Filipinos love to eat. Eating 3 times a day sometimes is not enough; specially when there is an event or special occasion wherein the main attraction is those mouth watering Filipino recipes that’s almost impossible to ignore. But along with this kind of eating habit, there is a certain health risk involve: diabetes. As we all know, Diabetes is a common health problem for many Filipinos. Sometimes its inherited but most of the time, it’s because of the lifestyle we have. If you are a Filipino and you are diagnosed with diabetes, then this article is for you. Read on.
Eating healthy is very important when you have type 2 diabetes. It can help to keep your blood glucose (sugar) in a healthy range. It can also help you reach and maintain a healthy body weight. Guidelines for healthy eating are the same for all Canadians. All foods can fit and you can still enjoy your favorite foods.
Foods contain building blocks called carbohydrate, protein, and fat. They are all needed for good health. Carbohydrate has the greatest effect on blood sugar. However, everyone still needs to eat carbohydrates every day. When you have type 2 diabetes too much carbohydrate at one time can make it hard to control blood sugars. These guidelines are based on Eating Well with Canada’s Food Guide and will help you find the right balance of foods to eat.
Tips to Manage Blood Glucose Levels
• Eat at least 3 meals every day to help spread out foods that contain carbohydrate. Rice, pandesal, breads, cereals, noodles (pansit), pasta, fruits, milk products, beans, and sweets all have carbohydrate in them. Choose foods from all four food groups.
• Sugar and sweets have large amounts of carbohydrate in them and often have few nutrients. They can still be included in small amounts in a healthy diet. For packaged products, read the Nutrition Facts table on the label for the carbohydrate content. For products with no label, the sweeter something tastes, the smaller the portion should be. These include chocolates, candies, and mostFilipino desserts like leche flan, bibingka, cassava cake, buko pie, bitsu bitsu, and turon.

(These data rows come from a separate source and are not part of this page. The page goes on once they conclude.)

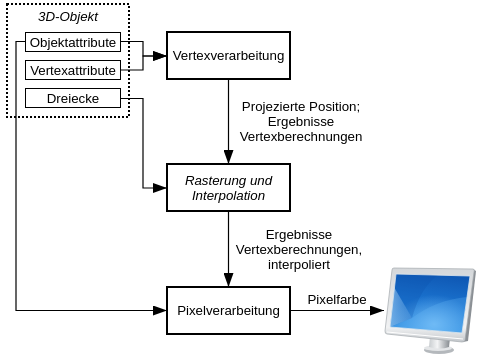
<!DOCTYPE html>
<html lang="de">
<head>
<meta charset="utf-8">
<title>Grafikpipeline</title>
<style>
:root { --ink: #000; --paper: #fff; }
* { box-sizing: border-box; margin: 0; }
html, body { width: 480px; height: 360px; overflow: hidden; background: var(--paper); }
.diagram {
  position: relative; width: 480px; height: 360px; overflow: hidden;
  color: var(--ink); font: 13.3px/15px "Liberation Sans", Arial, sans-serif; text-align: center;
}
.connectors { position: absolute; inset: 0; }
.object { position: absolute; left: 6px; top: 3px; width: 124px; height: 115px; padding: 6px 9px 0 19px; }
.object h2 { font: inherit; font-style: italic; margin: 0 0 8px; width: 86px; white-space: nowrap; }
.attributes { list-style: none; padding: 0; display: flex; flex-direction: column; gap: 8px; }
.attributes li {
  height: 20px; border: 1px solid var(--ink); white-space: nowrap;
  display: flex; align-items: center; justify-content: center;
}
.stage {
  position: absolute; left: 166px; width: 125px; height: 49px;
  border: 2px solid var(--ink); background: var(--paper); white-space: nowrap;
  display: flex; align-items: center; justify-content: center;
}
.vertex { top: 31px; }
.raster { top: 163px; font-style: italic; }
.pixel { top: 286px; }
.label { position: absolute; white-space: nowrap; transform: translateX(-50%); }
.projected { left: 301px; top: 99px; }
.interpolated { left: 299px; top: 227px; }
.colour { left: 337px; top: 292px; }
</style>
</head>
<body>
<main class="diagram">
  <svg class="connectors" width="480" height="360" viewBox="0 0 480 360" aria-hidden="true">
    <defs>
      <marker id="arrow" markerUnits="userSpaceOnUse" markerWidth="14" markerHeight="10" refX="14" refY="5" orient="auto">
        <path d="M0 0L14 5L0 10Z"/>
      </marker>
      <linearGradient id="screen" x1=".6" y1="0" x2=".4" y2="1">
        <stop offset="0" stop-color="#0f58b4"/>
        <stop offset=".5" stop-color="#1b74d0"/>
        <stop offset="1" stop-color="#2f8fe2"/>
      </linearGradient>
      <radialGradient id="glow" cx=".55" cy=".85" r=".5">
        <stop offset="0" stop-color="#8fd0ff" stop-opacity=".7"/>
        <stop offset="1" stop-color="#8fd0ff" stop-opacity="0"/>
      </radialGradient>
      <linearGradient id="glare" x1="0" y1="0" x2="1" y2="0">
        <stop offset="0" stop-color="#b4dcfa" stop-opacity=".55"/>
        <stop offset="1" stop-color="#b4dcfa" stop-opacity=".1"/>
      </linearGradient>
      <linearGradient id="frame" x1="0" y1="0" x2="0" y2="1">
        <stop offset="0" stop-color="#d4d7da"/>
        <stop offset=".8" stop-color="#f1f2f3"/>
        <stop offset="1" stop-color="#c3c7cb"/>
      </linearGradient>
      <linearGradient id="metal">
        <stop offset="0" stop-color="#c9cdd0"/>
        <stop offset=".4" stop-color="#f3f4f5"/>
        <stop offset="1" stop-color="#84898e"/>
      </linearGradient>
    </defs>

    <rect x="7" y="4" width="122" height="113" fill="none" stroke="#000" stroke-width="2" stroke-dasharray="2 2"/>

    <g fill="none" stroke="#000" stroke-width="1.2" marker-end="url(#arrow)">
      <path d="M120 41.5H143V56H167"/>
      <path d="M120 70H143V56H167"/>
      <path d="M120 98.5H143V188H167"/>
      <path d="M25 41.5H16V310.5H167"/>
      <path d="M228.5 79V164"/>
      <path d="M228.5 211V287"/>
      <path d="M290 310.5H384"/>
    </g>

    <g id="monitor">
      <ellipse cx="439" cy="350" rx="15" ry="4" fill="#b4b8bc"/>
      <ellipse cx="438" cy="348" rx="14" ry="3" fill="#e4e6e8"/>
      <path d="M430 336L450 338L449 347Q440 350 429 347Z" fill="url(#metal)"/>
      <path d="M473 269L476 271L468 341L463 342Z" fill="#8b9095"/>
      <path d="M394 268L473 269Q475 269 474 272L465 340Q465 342 462 342L387 334Q385 334 385 331L392 270Q392 268 394 268Z" fill="url(#frame)" stroke="#a4a9ae" stroke-width=".7"/>
      <path d="M396 274L470 276L462 333L390 327Z" fill="url(#screen)"/>
      <path d="M396 274L470 276L462 333L390 327Z" fill="url(#glow)"/>
      <path d="M396 274L438 275Q420 288 412 318L390 327Z" fill="#0a4ca6" opacity=".25"/>
      <path d="M394 287L412 318L390 327Z" fill="url(#glare)"/>
      <path d="M390 327L412 318Q436 300 467 297L462 333Z" fill="#6dbcf5" opacity=".25"/>
      <path d="M396 274L470 276L462 333L390 327Z" fill="none" stroke="#dfe7ee" stroke-width=".8"/>
      <path d="M387 332L463 339" stroke="#fff" fill="none"/>
    </g>
  </svg>

  <section class="object">
    <h2>3D-Objekt</h2>
    <ul class="attributes">
      <li>Objektattribute</li>
      <li>Vertexattribute</li>
      <li>Dreiecke</li>
    </ul>
  </section>

  <div class="stage vertex">Vertexverarbeitung</div>
  <p class="label projected">Projezierte Position;<br>Ergebnisse<br>Vertexberechnungen</p>
  <div class="stage raster">Rasterung und<br>Interpolation</div>
  <p class="label interpolated">Ergebnisse<br>Vertexberechnungen,<br>interpoliert</p>
  <div class="stage pixel">Pixelverarbeitung</div>
  <p class="label colour">Pixelfarbe</p>
</main>
</body>
</html>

• Use this picture of the balanced plate to help you plan meals.
Fill half the plate with vegetables. Include small amounts of starchy foods and meat or meat alternatives. In most Filipino dishes, vegetables, and meat are mixed together. Picture the balanced plate on the cutting board so that half the cutting board is vegetables and a small amount is meat before mixing them together to make ulam. Add milk or milk alternative and fruit for a balanced meal.
• Choose lower fat foods as often as possible. Low-fat eating helps with weight loss and can reduce the risk of heart disease.
• Choose higher fiber and less refined foods more often. These foods are digested more slowly, resulting in a smaller increase in blood sugar. Many of these are called “lower glycemic index” foods.
• Some people may find snacks helpful, but they are not always necessary. If you take medication for diabetes, please talk to your dietitian about the need for snacks.
Although there are advanced technologies and those so called fat burning soup diet, it’s still good and great to look after the foods you consume. To help you out to plan you day to day Filipino foods menu, check out below image for a good diet sample.
Hope this article can help you out. Having diabetes is not end of the line, but a proper food diet and program is much needed at this kind of time.
Note: This article is just a “snippet” of what the PDF version of Healthy Eating With Type 2 Diabetes (Filipino Foods) has to offer. Download the PDF version by clicking at this link. Full credits to http://www.calgaryhealthregion.ca/.
© 2012, Filipino Nurses. All rights reserved. DISCLAIMER: The accuracy of all articles contained in this website are the responsibility of their respective authors. All articles are for informational purposes only and are NOT intended to replace the advice of a doctor. The owner of this site disclaims any liability for the decisions you make based on these information. If you have any health-related questions, please consult your physician. If you feel ill, please seek medical attention immediately.